We marched to the Garrison Grounds which I think was part of Citadel Hill. It was there a huge crowd gathered round. Our commanding officer, Lieutenant Colonel Fraser Eadie was presented with the key to the city of Halifax. The presenter was the Lieutenant Governor of Nova Scotia, Dr. H.E. Kendall.
After this welcome home ceremony we marched back to our barracks. It was then I made the phone call I’d been dying to make. I called home – 17 Alice Street, Truro. I called and Mom answered. After she stopped crying and I stopped sniffling, I managed to say, “Hello Mom,” and she replied joyously, “Hello Herbie!”
We talked and talked about family and friends. Then I told her the most important news. “I’ll be home tomorrow, Mom!”
I left by train the next day. The train seemed to be going very slow but I imagine it was its regular speed. I saw something that has stayed with me all these years. It was a striking billboard on a hill. It really stood out, you couldn’t miss it. On the billboard was a huge picture of two men dress in long john underwear. They were facing each other and each grasped the arm of the other.
Proudly displayed over their heads was the name Stanfield’s. Now I knew for certain I was nearly HOME!
At last the train pulled into the train station. There was a wonderful crowd. I was so excited. I searched for my family and I didn’t have to search long. I heard someone yell, ‘there’s Herbie. There’s Herbie.’ It was my little 11-year-old brother Billy. Then I saw something I had been dreaming of for the last two years. I saw my family.
There was my Mom and Dad, Dot, Iola, Louise, Pat, Ray, Albert, Betty and Billy. What a reunion. I can remember it like it was yesterday.
We all started to walk home. Dad didn’t have a car. What a thrill for me to walk along Brunswick Street with my family. Then we turned onto Lyman Street, walked up a little grade and turned left onto Alice Street. Many fond memories flooded through my mind as we walked toward our home.
Finally we came to our house. What a thrill for me. It wasn’t an elaborate house but to me it was like a castle. We had so much fun there. Christmas’, birthdays, bring home blueberries we’d picked in Debert and enjoying Mom’s food.

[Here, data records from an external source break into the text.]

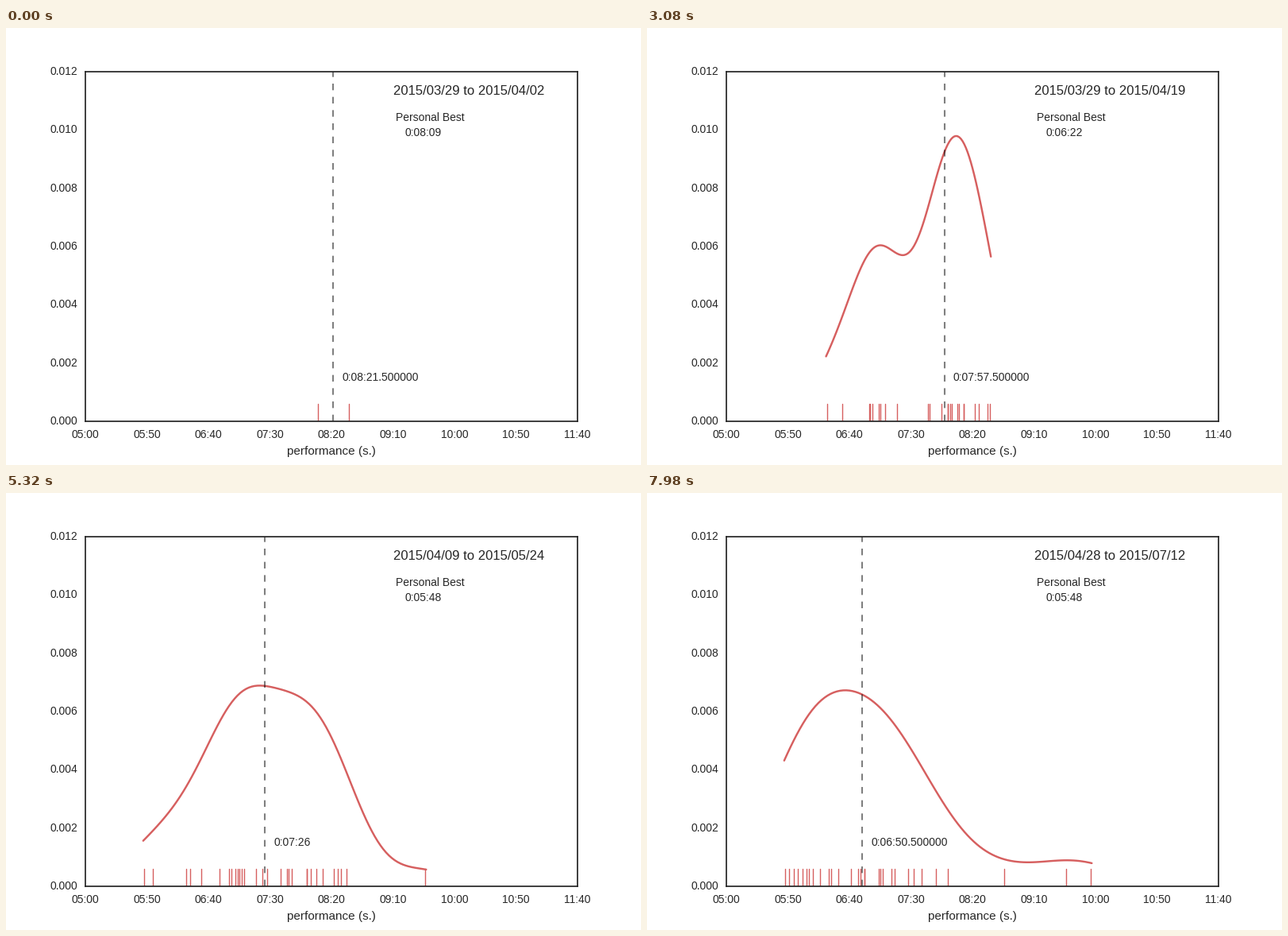
A matplotlib script that plays this animation: 800x550 px, repeating every 8 s.

```python
import numpy as np
import matplotlib.pyplot as plt
from matplotlib.animation import FuncAnimation
from matplotlib.ticker import FuncFormatter

INTERVAL, FRAMES = 40, 200
STEP = 140      # ms for which each new run is shown
WINDOW = 30     # runs kept in the rolling view
INK, RED = "0.15", "#d65f5f"

# Run times in seconds, in the order they were recorded.
RUNS = np.array([
    489, 514, 512, 482, 475, 480, 425, 424, 416, 493,
    417, 488, 464, 483, 439, 465, 419, 394, 480, 429,
    502, 505, 382, 493, 468, 512, 422, 508, 444, 385,
    425, 480, 448, 409, 459, 427, 576, 355, 424, 348,
    391, 434, 370, 401, 470, 362, 376, 596, 367, 412,
    358, 365, 407, 526, 383, 351, 437, 452, 412,
])
# Days since the first run, interpolated between a few known dates.
DAYS = np.interp(
    np.arange(len(RUNS)),
    [0, 1, 8, 10, 16, 21, 29, 39, 50, 58],
    [0, 4, 11, 11, 17, 18, 30, 56, 84, 105],
).round().astype(int)

plt.rcParams.update({
    "font.family": "Liberation Sans",
    "font.size": 10,
    "text.color": INK,
    "axes.edgecolor": INK,
    "axes.linewidth": 1.25,
    "xtick.color": INK,
    "ytick.color": INK,
    "lines.solid_capstyle": "round",
    "lines.scale_dashes": False,
})


def date(i):
    day = np.datetime64("2015-03-29") + np.timedelta64(int(DAYS[i]), "D")
    return str(day).replace("-", "/")


def clock(sec):
    whole = int(sec)
    text = f"{whole // 3600}:{whole // 60 % 60:02d}:{whole % 60:02d}"
    return text + (f".{round((sec - whole) * 1e6):06d}" if sec != whole else "")


def density(runs, x):
    """Gaussian kernel density with Scott's bandwidth."""
    bw = runs.std(ddof=1) * len(runs) ** -0.2
    z = (x[:, None] - runs) / bw
    return np.exp(-z ** 2 / 2).mean(axis=1) / (bw * np.sqrt(2 * np.pi))


fig = plt.figure(figsize=(8, 5.5), dpi=100, facecolor="white")
ax = fig.add_axes([0.125, 0.1, 0.775, 0.8])
ax.set(xlim=(300, 700), ylim=(0, 0.012),
       xticks=np.arange(300, 701, 50), yticks=np.arange(7) * 0.002)
ax.xaxis.set_major_formatter(
    FuncFormatter(lambda s, _: f"{int(s) // 60:02d}:{int(s) % 60:02d}"))
ax.yaxis.set_major_formatter(FuncFormatter(lambda v, _: f"{v:.3f}"))
ax.tick_params(length=0, pad=7)
for label in ax.get_yticklabels():
    label.set_va("center")
fig.text(410 / 800, 13 / 550, "performance (s.)", size=11, ha="center")

curve, = ax.plot([], [], color=RED, lw=1.75)
rug, = ax.plot([], [], color=RED, lw=1, transform=ax.get_xaxis_transform())
middle = ax.axvline(500, color="k", alpha=0.5, lw=1.5, ls=(0, (6, 6)))
middle_text = ax.text(500, 0.0014, "")
span_text = ax.text(550, 0.0112, "", size=12)
ax.text(552.3, 0.01031, "Personal Best")
best_text = ax.text(559.8, 0.00979, "")


def update(frame):
    n = (frame * INTERVAL + INTERVAL // 2) // STEP
    last = n + 1
    first = max(0, last + 1 - WINDOW)
    runs = RUNS[first:last + 1]

    x = np.linspace(runs.min() - 1, runs.max() + 1, 100)
    curve.set_data(x, density(runs, x))
    rug.set_data(np.repeat(runs, 3), np.tile([0, 0.05, np.nan], len(runs)))

    med = float(np.median(runs))
    middle.set_xdata([med, med])
    middle_text.set_x(med + 7)
    middle_text.set_text(clock(med))
    span_text.set_text(f"{date(first)} to {date(last)}")
    best_text.set_text(clock(RUNS[:last + 1].min()))
    return curve, rug, middle, middle_text, span_text, best_text


anim = FuncAnimation(fig, update, frames=FRAMES, interval=INTERVAL,
                     repeat=True, repeat_delay=0)
plt.show()
```
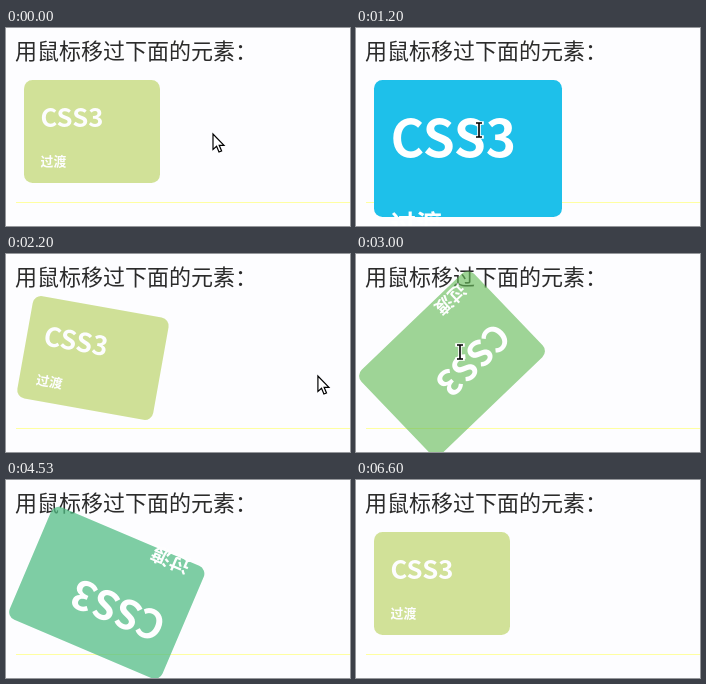
An HTML page for the animation above (6.67 s loop, 344 by 198 pixels).

```html
<!DOCTYPE html>
<html lang="zh-CN">
<head>
<meta charset="utf-8">
<style>
  html, body { margin: 0; width: 100%; height: 100%; overflow: hidden; background: #fdfdff; }
  body { position: relative; font-family: "Noto Sans CJK SC", "Noto Sans CJK", "Noto Sans", sans-serif; }
  p { position: absolute; left: 9px; top: 5px; margin: 0; font-size: 22px; line-height: 32px; color: #2b2b2b; white-space: nowrap; }
  hr { position: absolute; left: 10px; right: 0; top: 174px; height: 1px; margin: 0; border: 0; background: #ffffa2; }
  #box { position: absolute; left: 17.5px; top: 52px; box-sizing: border-box; padding: 17.1px; border-radius: 8.5px;
    color: #fff; font-weight: bold; line-height: 1.5; white-space: nowrap; }
  #box span { font-size: .5em; }
  svg { position: absolute; left: 0; top: 0; overflow: visible; }
</style>
</head>
<body>
<p>用鼠标移过下面的元素：</p>
<hr>
<div id="box">CSS3<br><span>过渡</span></div>
<svg id="cursor" width="1" height="1">
  <path id="arrow" d="M0 0V15.5L3.6 12.2 6 18 8.6 17 6.2 11.3H11Z" fill="#fff" stroke="#000" stroke-width="1.2"/>
  <g id="beam" fill="none">
    <path d="M-3-7H3M0-7V7M-3 7H3" stroke="#fff" stroke-width="3.6" stroke-linecap="square"/>
    <path d="M-3-7H3M0-7V7M-3 7H3" stroke="#000" stroke-width="1.6"/>
  </g>
</svg>
<script>
const LOOP = 6670, STEP = 66.7, ZOOM = 1.71;
const $ = id => document.getElementById(id);
const box = $('box'), cursor = $('cursor'), arrow = $('arrow'), beam = $('beam');

// Each hover: pointer enters, pointer leaves
const hovers = [[200, 1415], [2765, 4273]];

// Pointer path: time, x, y
const path = [
  [0, 207, 106], [200, 153, 103], [420, 123, 102], [1210, 123, 102], [1415, 206, 106],
  [1800, 315, 120], [2200, 312, 122], [2480, 290, 118], [2765, 153, 102], [3000, 104, 98],
  [4060, 104, 98], [4273, 206, 104], [4500, 360, 118], [LOOP, 360, 118]
];

const mix = (a, b, k) => a + (b - a) * k;
const clamp = v => Math.min(1, Math.max(0, v));

// CSS "ease": cubic-bezier(.25, .1, .25, 1)
function ease(x) {
  if (x <= 0 || x >= 1) return clamp(x);
  const curve = (a, b, s) => 3 * a * s * (1 - s) ** 2 + 3 * b * s * s * (1 - s) + s ** 3;
  let lo = 0, hi = 1;
  for (let i = 0; i < 24; i++) {
    const mid = (lo + hi) / 2;
    if (curve(.25, .25, mid) < x) lo = mid; else hi = mid;
  }
  return curve(.1, 1, lo);
}

function pointerAt(t) {
  const i = Math.max(1, path.findIndex(p => p[0] >= t));
  const [t0, x0, y0] = path[i - 1], [t1, x1, y1] = path[i];
  const k = (t - t0) / (t1 - t0);
  return [mix(x0, x1, k), mix(y0, y1, k)];
}

function draw(t) {
  let k = 0, over = false;
  for (const [enter, leave] of hovers) {
    k += ease((t - enter) / 1000) - ease((t - leave) / 1000);
    over = over || (t >= enter && t < leave);
  }
  const s = box.style;
  s.width = mix(80, 110, k) * ZOOM + 'px';
  s.height = mix(60, 80, k) * ZOOM + 'px';
  s.fontSize = mix(15, 30, k) * ZOOM + 'px';
  s.opacity = mix(.4, 1, k);
  s.background = `rgb(${mix(146, 30, k)}, ${mix(185, 192, k)}, ${mix(1, 234, k)})`;
  s.transform = `rotate(${360 * k}deg)`;

  const [x, y] = pointerAt(t);
  cursor.style.transform = `translate(${x}px, ${y}px)`;
  arrow.style.display = over ? 'none' : '';
  beam.style.display = over ? '' : 'none';
}

function tick() {
  const t = performance.now() % LOOP;
  draw(Math.min(99, Math.floor((t + 5) / STEP)) * STEP);
  requestAnimationFrame(tick);
}
tick();
</script>
</body>
</html>
```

I walked into the living room. I was all alone. I know I was overcome with joy and emotion. I flung my arms up in the air and yelled, ‘THANK GOD I’M HOME!’